▶ WHAT TO WORK ON
The lines below that include the word "none" are to be reported.

Collected data:
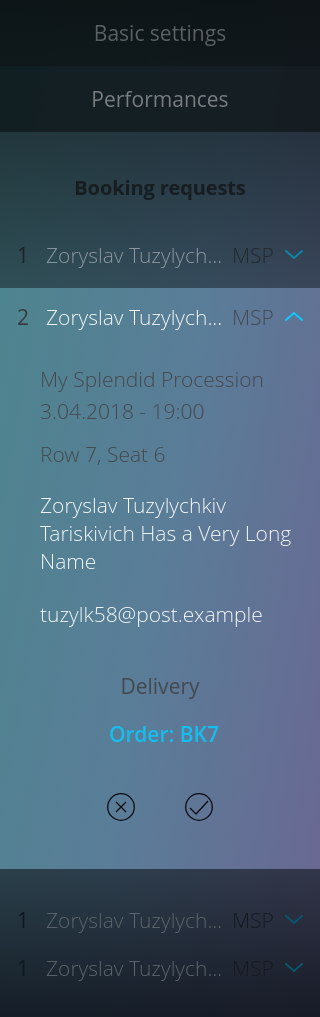
<!DOCTYPE html>
<html lang="en">
<head>
<meta charset="utf-8">
<title>Booking requests</title>
<style>
:root {
  --teal: #4b868c;
  --blue: #5a7d98;
  --purple: #6b6692;
  --ink: #44494f;
  --ink-dark: #1d2226;
  --white: #f4f8fa;
  --cyan: #14bff0;
}
* { box-sizing: border-box; margin: 0; padding: 0; }
html, body { width: 320px; height: 1017px; overflow: hidden; }
body {
  font: 300 21px/28px "Open Sans", "Noto Sans", sans-serif;
  color: var(--ink);
  background: linear-gradient(100deg, var(--teal), var(--blue) 52%, var(--purple));
}
.screen { display: flex; flex-direction: column; width: 320px; height: 1017px; white-space: nowrap; }
a { color: inherit; text-decoration: none; }

.menu { height: 132px; background: rgba(8, 12, 14, .84); }
.menu a {
  display: flex; align-items: center; justify-content: center;
  height: 66px; font-weight: 400; color: #5a6063;
}
.menu a:first-child { background: linear-gradient(rgba(6, 10, 11, .5), rgba(6, 10, 11, .3)); }
.menu a:last-child { color: #787d80; }

.requests {
  height: 156px; padding-top: 42px;
  background: linear-gradient(rgba(12, 18, 22, .68), rgba(12, 18, 22, .47));
}
.requests h1 {
  margin-bottom: 29px; text-align: center;
  font-size: 20px; line-height: 28px; font-weight: 700; letter-spacing: -.1px;
  color: #171d21;
}

.row {
  display: grid; grid-template-columns: 29px 186px 53px 18px;
  align-items: center; height: 48px; padding-left: 17px;
}
.row .number { font-weight: 400; color: var(--ink-dark); }
.row .guest { color: #8d989f; }
.row .show { color: #22292f; }
.row svg { width: 18px; height: 10px; overflow: visible; }
.chevron { fill: none; stroke: #0d86a3; stroke-width: 2; stroke-linecap: round; stroke-linejoin: round; }

.open { height: 581px; padding-top: 5px; }
.open .number { color: #353c42; }
.open .guest { color: var(--white); }
.open .show { color: var(--ink); }
.open .chevron { stroke: #10c8fa; }

.details { padding: 22px 0 0 40px; }
.event { line-height: 32px; }
.seat { margin-top: 13px; }
.full-name { margin-top: 23px; color: var(--white); }
.email { display: block; margin-top: 25px; color: var(--white); }

.delivery { margin-top: 44px; text-align: center; font-weight: 400; }
.order { margin: 20px 0 45px; padding-left: 8px; text-align: center; font-weight: 600; color: var(--cyan); }
.actions { display: flex; justify-content: center; gap: 50px; }
.actions a { width: 28px; height: 28px; }
.actions svg { display: block; width: 28px; height: 28px; fill: none; stroke: #0b0e11; stroke-width: 1.3; }

.more {
  flex: 1; padding-top: 27px;
  background: linear-gradient(rgba(14, 20, 25, .6), rgba(14, 19, 27, .9));
}
.more .number { color: #12171b; }
.more .guest { color: #5b656b; }
.more .show { color: #161b20; }
.more .chevron { stroke: #0a566c; }
</style>
</head>
<body>
<main class="screen">
  <nav class="menu">
    <a href="#">Basic settings</a>
    <a href="#">Performances</a>
  </nav>

  <section class="requests">
    <h1>Booking requests</h1>
    <div class="row">
      <span class="number">1</span>
      <span class="guest">Zoryslav Tuzylych...</span>
      <span class="show">MSP</span>
      <svg class="chevron" viewBox="0 0 18 10"><polyline id="chevron-down" points="1,1 9,8 17,1"/></svg>
    </div>
  </section>

  <section class="open">
    <div class="row">
      <span class="number">2</span>
      <span class="guest">Zoryslav Tuzylych...</span>
      <span class="show">MSP</span>
      <svg class="chevron" viewBox="0 0 18 10"><polyline points="1,8 9,1 17,8"/></svg>
    </div>
    <div class="details">
      <p class="event">My Splendid Procession<br>3.04.2018 - 19:00</p>
      <p class="seat">Row 7, Seat 6</p>
      <p class="full-name">Zoryslav Tuzylychkiv<br>Tariskivich Has a Very Long<br>Name</p>
      <a class="email" href="#">tuzylk58@post.example</a>
    </div>
    <p class="delivery">Delivery</p>
    <p class="order">Order: BK7</p>
    <div class="actions">
      <a href="#" aria-label="Decline">
        <svg viewBox="0 0 28 28"><circle cx="14" cy="14" r="13.3"/><path d="M9 9 19 19M19 9 9 19"/></svg>
      </a>
      <a href="#" aria-label="Accept">
        <svg viewBox="0 0 28 28"><circle cx="14" cy="14" r="13.3"/><polyline points="5,15 11,21 23,8"/></svg>
      </a>
    </div>
  </section>

  <section class="more">
    <div class="row">
      <span class="number">1</span>
      <span class="guest">Zoryslav Tuzylych...</span>
      <span class="show">MSP</span>
      <svg class="chevron" viewBox="0 0 18 10"><use href="#chevron-down"/></svg>
    </div>
    <div class="row">
      <span class="number">1</span>
      <span class="guest">Zoryslav Tuzylych...</span>
      <span class="show">MSP</span>
      <svg class="chevron" viewBox="0 0 18 10"><use href="#chevron-down"/></svg>
    </div>
  </section>
</main>
</body>
</html>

▶ EXPECTED ANSWER
a { color: inherit; text-decoration: none; }
.chevron { fill: none; stroke: #0d86a3; stroke-width: 2; stroke-linecap: round; stroke-linejoin: round; }
.actions svg { display: block; width: 28px; height: 28px; fill: none; stroke: #0b0e11; stroke-width: 1.3; }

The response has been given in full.